**TASK ITEM**
Within the records below, filter for lines carrying the word "body" and copy them.

**MATERIAL PROVIDED**
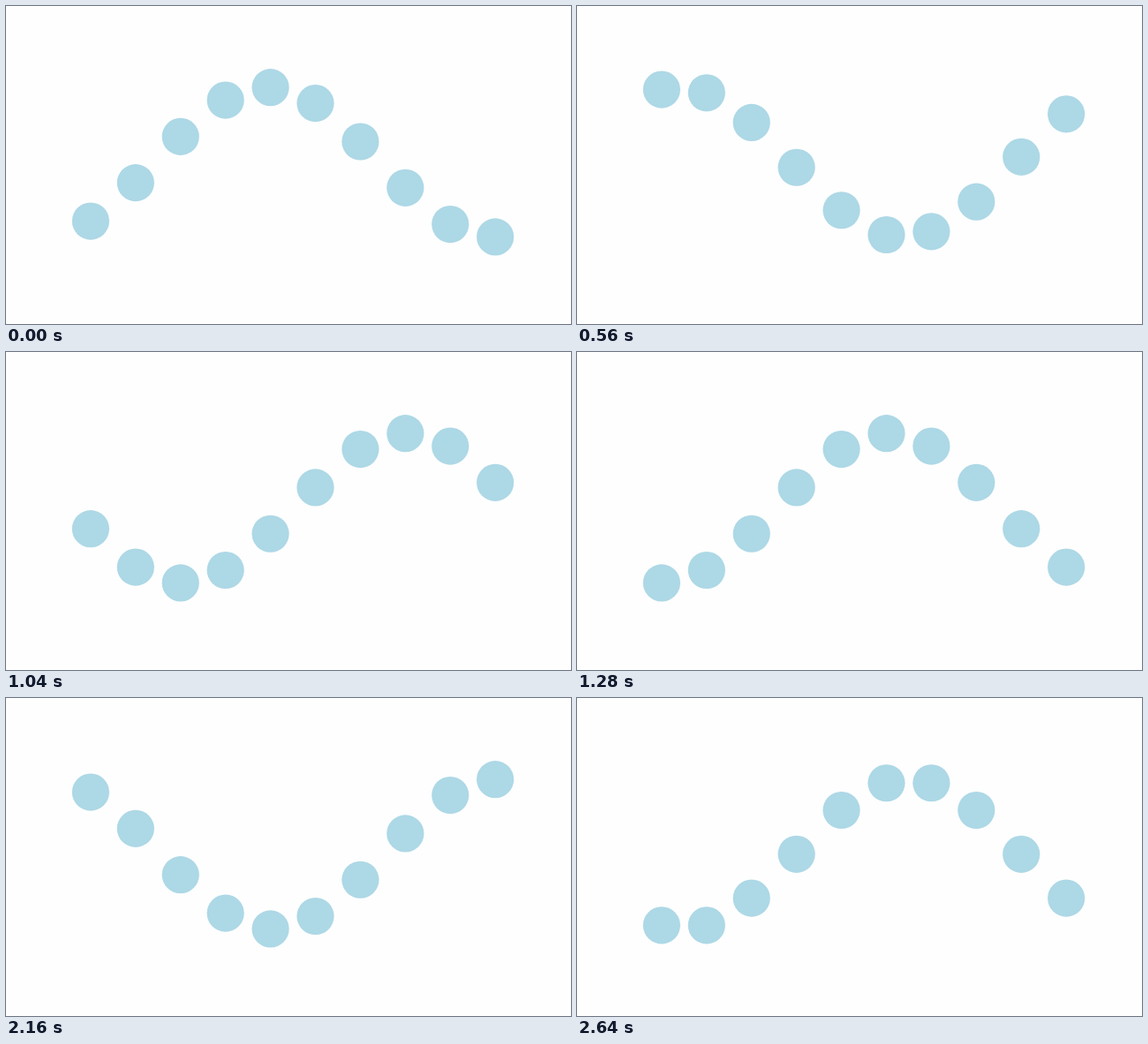
Animation of 640 by 360 pixels, one loop 2.72 s. Source, as an HTML page with a canvas:

```html
<!DOCTYPE html>
<html lang="en">
<head>
<meta charset="utf-8">
<title>Dot wave</title>
<style>
  html, body { margin: 0; width: 100%; height: 100%; overflow: hidden; background: #fefefe; }
  canvas { display: block; }
</style>
</head>
<body>
<canvas id="stage" width="640" height="360"></canvas>
<script>
const ctx = document.getElementById('stage').getContext('2d');

const LOOP = 2720, STEP = 80;
const DOTS = 10, RADIUS = 21.1;
const FIRST_X = 95.9, SPACING = 50.92;
const MID_Y = 176.8, AMPLITUDE = 84.7;
const TICKS_PER_CYCLE = 45;
const START_CREST = 3.944; // crest position, in dots

// [step, ticks]: the wave advances in whole ticks at a slightly uneven pace.
const PACE = [[0, 0], [7, 16], [13, 31], [16, 40], [22, 55], [27, 67], [33, 83]];

function ticksAt(step) {
  const next = Math.max(1, PACE.findIndex(([s]) => s >= step));
  const [s0, n0] = PACE[next - 1];
  const [s1, n1] = PACE[next];
  return Math.round(n0 + (n1 - n0) * (step - s0) / (s1 - s0));
}

function draw(time) {
  const step = Math.floor((time % LOOP) / STEP);
  const crest = START_CREST - ticksAt(step) * DOTS / TICKS_PER_CYCLE;

  ctx.fillStyle = '#fefefe';
  ctx.fillRect(0, 0, 640, 360);
  ctx.fillStyle = '#add8e6';
  for (let i = 0; i < DOTS; i++) {
    const y = MID_Y - AMPLITUDE * Math.cos((i - crest) * 2 * Math.PI / DOTS);
    ctx.beginPath();
    ctx.arc(FIRST_X + i * SPACING, y, RADIUS, 0, 2 * Math.PI);
    ctx.fill();
  }
}

const start = performance.now();
function tick() {
  draw(performance.now() - start);
  requestAnimationFrame(tick);
}
tick();
</script>
</body>
</html>
```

**RESPONSE**
  html, body { margin: 0; width: 100%; height: 100%; overflow: hidden; background: #fefefe; }
<body>
</body>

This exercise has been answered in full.